When Donna began chronicling Duke’s writing misadventures on her blog, they were so well-received that Duke the Chihuahua Writes! was born. As an eager novice, Duke gets himself into some “teachable moments” on his writing journey. Between them, he and Bee encounter just about everything a new writer needs to learn. Duke even tries his paw at NaNoWriMo (National Novel Writing Month).

In 67 short chapters, the book covers the basics that beginners need to know: research, queries, self-editing, managing submissions, handling critiques and rejections, genres, characters, and more.

Duke and Bee make great company through the book, and readers will have more fun learning vicariously than reading a traditional “do this, don’t do that” instructional approach. The humour is appealing, and some of the author’s word choices are great. For example, Duke is a gentlepooch who, although he drinks cap-pup-chinos, leaves the pawdicures to Bee.

The book’s full title is Duke the Chihuahua Writes! A Self-Help and Slightly Crazy Book on How To Write. It’s available as an ebook through Smashwords. You can learn more about Donna Fawcett on her website. For more about her canine writing buddies, visit Duke and Bee Write or check out their blog.

[Review copy provided by the author.]

Picks from 2012

My favourites from 2012:

Books

Most challenging:

Most fun:

Most laugh-inducing:

Most satisfying twist:

Most satisfying mystery:

Most personally helpful writing how-to:

Most likely to re-read:

Movies

Favourite movie of the year:

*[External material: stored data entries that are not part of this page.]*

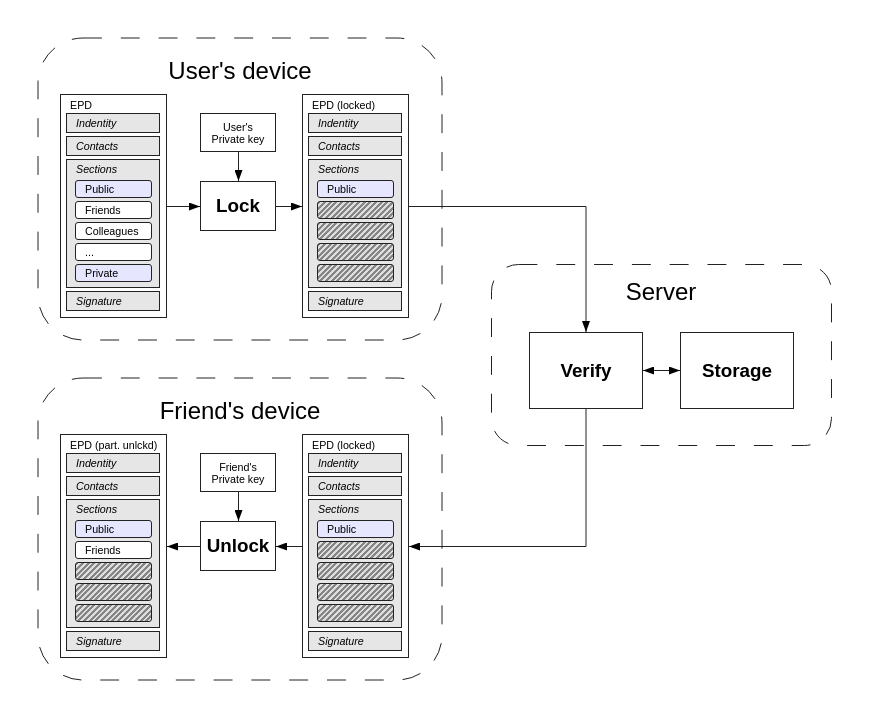
<!DOCTYPE html>
<html lang="en">
<head>
<meta charset="utf-8">
<title>EPD locking and sharing</title>
<style>
:root {
  --ink: #000;
  --paper: #fff;
  --stroke: #222;
  --row: #e6e6e6;
  --open: #e6e6ff;
  --hatch-dark: #858585;
  --hatch-light: #dedede;
}
* { box-sizing: border-box; margin: 0; padding: 0; }
html, body { overflow: hidden; background: var(--paper); }
.diagram {
  position: relative; width: 870px; height: 719px; overflow: hidden;
  color: var(--ink); background: var(--paper);
  font: 10.7px/12px "Liberation Sans", Arial, sans-serif;
}
.connections { position: absolute; inset: 0; }
.connections .zone { fill: none; stroke: var(--stroke); stroke-dasharray: 18.9 18.9; }
.connections .link { fill: none; stroke: var(--stroke); marker-end: url(#arrow); }
.connections .both { marker-start: url(#arrow); }

.zone-title { position: absolute; font-size: 24px; line-height: 28px; font-weight: 400; text-align: center; white-space: nowrap; }
.user-title { left: 38px; top: 57px; width: 404px; }
.friend-title { left: 38px; top: 397px; width: 404px; }
.server-title { left: 491px; top: 278px; width: 340px; }

.node {
  position: absolute; display: flex; align-items: center; justify-content: center;
  text-align: center; background: var(--paper); border: 1px solid var(--stroke);
}
.key { left: 200px; width: 76px; height: 39px; }
.action { left: 200px; width: 76px; height: 50px; font-size: 18.8px; font-weight: 700; }
.service { top: 332px; width: 114px; height: 77px; font-size: 18.8px; font-weight: 700; }
.user-key { top: 113px; }
.lock { top: 181px; }
.friend-key { top: 453px; }
.unlock { top: 521px; }
.verify { left: 529px; }
.storage { left: 680px; }

.document {
  position: absolute; width: 107px; height: 224px; padding: 0 6px 0 5px;
  display: flex; flex-direction: column; gap: 3px;
  background: var(--paper); border: 1px solid var(--stroke); white-space: nowrap;
}
.left { left: 60px; }
.right { left: 302px; }
.upper { top: 94px; }
.lower { top: 434px; }
.document h3 { height: 15px; padding: 4px 0 0 4px; font-size: 10.7px; font-weight: 400; line-height: 12px; }
.part { height: 20px; padding-left: 9px; background: var(--row); border: 1px solid var(--stroke); font-style: italic; line-height: 18px; }
.sections { height: 129px; padding-left: 8px; background: var(--row); border: 1px solid var(--stroke); }
.sections h4 { height: 20px; padding-left: 1px; font-size: 10.7px; font-weight: 400; font-style: italic; line-height: 19px; }
.sections ul { display: flex; flex-direction: column; gap: 3px; list-style: none; }
.sections li { width: 77px; height: 18px; padding-left: 9px; background: var(--paper); border: 1px solid var(--stroke); border-radius: 3px; line-height: 16px; }
.sections .open { background: var(--open); }
.sections .locked { background: repeating-linear-gradient(135deg, var(--hatch-dark) 0 2px, var(--hatch-light) 2px 4px); }
</style>
</head>
<body>
<main class="diagram">
  <svg class="connections" width="870" height="719" viewBox="0 0 870 719" aria-hidden="true">
    <defs>
      <marker id="arrow" markerUnits="userSpaceOnUse" markerWidth="12" markerHeight="8" refX="11" refY="4" orient="auto-start-reverse">
        <polygon points="0,0 11,4 0,8"/>
      </marker>
    </defs>
    <rect class="zone" x="38" y="38" width="404" height="302" rx="45"/>
    <rect class="zone" x="38" y="378" width="404" height="302" rx="45"/>
    <rect class="zone" x="491.5" y="264.5" width="340" height="181" rx="27"/>
    <path class="link" d="M166 206.5H200"/>
    <path class="link" d="M276 206.5H302"/>
    <path class="link" d="M238.5 151V181"/>
    <path class="link" d="M408 206.5H586V332"/>
    <path class="link both" d="M643 370.5H680"/>
    <path class="link" d="M586 408V546.5H409"/>
    <path class="link" d="M302 546.5H276"/>
    <path class="link" d="M200 546.5H167"/>
    <path class="link" d="M238.5 491V521"/>
  </svg>

  <h2 class="zone-title user-title">User's device</h2>
  <section class="document left upper">
    <h3>EPD</h3>
    <p class="part">Indentity</p>
    <p class="part">Contacts</p>
    <div class="sections">
      <h4>Sections</h4>
      <ul>
        <li class="open">Public</li>
        <li>Friends</li>
        <li>Colleagues</li>
        <li>...</li>
        <li class="open">Private</li>
      </ul>
    </div>
    <p class="part">Signature</p>
  </section>
  <div class="node key user-key">User's<br>Private key</div>
  <div class="node action lock">Lock</div>
  <section class="document right upper">
    <h3>EPD (locked)</h3>
    <p class="part">Indentity</p>
    <p class="part">Contacts</p>
    <div class="sections">
      <h4>Sections</h4>
      <ul>
        <li class="open">Public</li>
        <li class="locked"></li>
        <li class="locked"></li>
        <li class="locked"></li>
        <li class="locked"></li>
      </ul>
    </div>
    <p class="part">Signature</p>
  </section>

  <h2 class="zone-title server-title">Server</h2>
  <div class="node service verify">Verify</div>
  <div class="node service storage">Storage</div>

  <h2 class="zone-title friend-title">Friend's device</h2>
  <section class="document left lower">
    <h3>EPD (part. unlckd)</h3>
    <p class="part">Indentity</p>
    <p class="part">Contacts</p>
    <div class="sections">
      <h4>Sections</h4>
      <ul>
        <li class="open">Public</li>
        <li>Friends</li>
        <li class="locked"></li>
        <li class="locked"></li>
        <li class="locked"></li>
      </ul>
    </div>
    <p class="part">Signature</p>
  </section>
  <div class="node key friend-key">Friend's<br>Private key</div>
  <div class="node action unlock">Unlock</div>
  <section class="document right lower">
    <h3>EPD (locked)</h3>
    <p class="part">Indentity</p>
    <p class="part">Contacts</p>
    <div class="sections">
      <h4>Sections</h4>
      <ul>
        <li class="open">Public</li>
        <li class="locked"></li>
        <li class="locked"></li>
        <li class="locked"></li>
        <li class="locked"></li>
      </ul>
    </div>
    <p class="part">Signature</p>
  </section>
</main>
</body>
</html>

Music

Favourite album of the year:

Blogging Book Reviews: Benefits and Tips

If you read books, it’s a natural progression to talk about them on your blog. Here are six benefits, plus some tips to get you started.

1. New Content

Bloggers have an ongoing need of material. You’re reading anyway; why not get some extra mileage from it?

2. Attract Visitors

Some visitors who find my blog for reviews stay as subscribers, and some write blogs that I’ve added to my own reading list.

3. Promote Your Blog

Join a readers’ group on Facebook and post your review link. Tweet the link with an eye-catching phrase and the hashtag #review.

4. Value Added

If you review books with content related to your other posts, you’re providing resources for your community of readers.

5. Help Others

Your reviews can help readers discover books they’ll love, and they raise awareness of authors you like.

6. Free Books

Publishers and authors provide free books to reviewers, and you only choose the ones you want. (I review for Graf-Martin and BookSneeze®, and I’ve just set up with NetGalley. An Internet search will turn up more options.)

Blogging Book Reviews 101

Be yourself; use your regular blogging voice. Start with a book you think your readers might appreciate.

Keep it short, 300-400 words. Write a brief description (no spoilers!), tell what works (or anything key that doesn’t) and share your personal reaction. Include cover art if possible and a link to the author’s website.

If you didn’t like the book, think twice about reviewing it. Don’t turn it into a personal attack on the author. Be  professional.

If you decide to make this a regular feature, don’t schedule it so tightly that you turn reading into work.

If you were given the book for review purposes, or if you’re using Amazon (or other) affiliate links, include a disclosure to that effect.

[This post originally appeared in Carolyn Wilker‘s monthly newsletter, FineTuned, October 2012 edition.]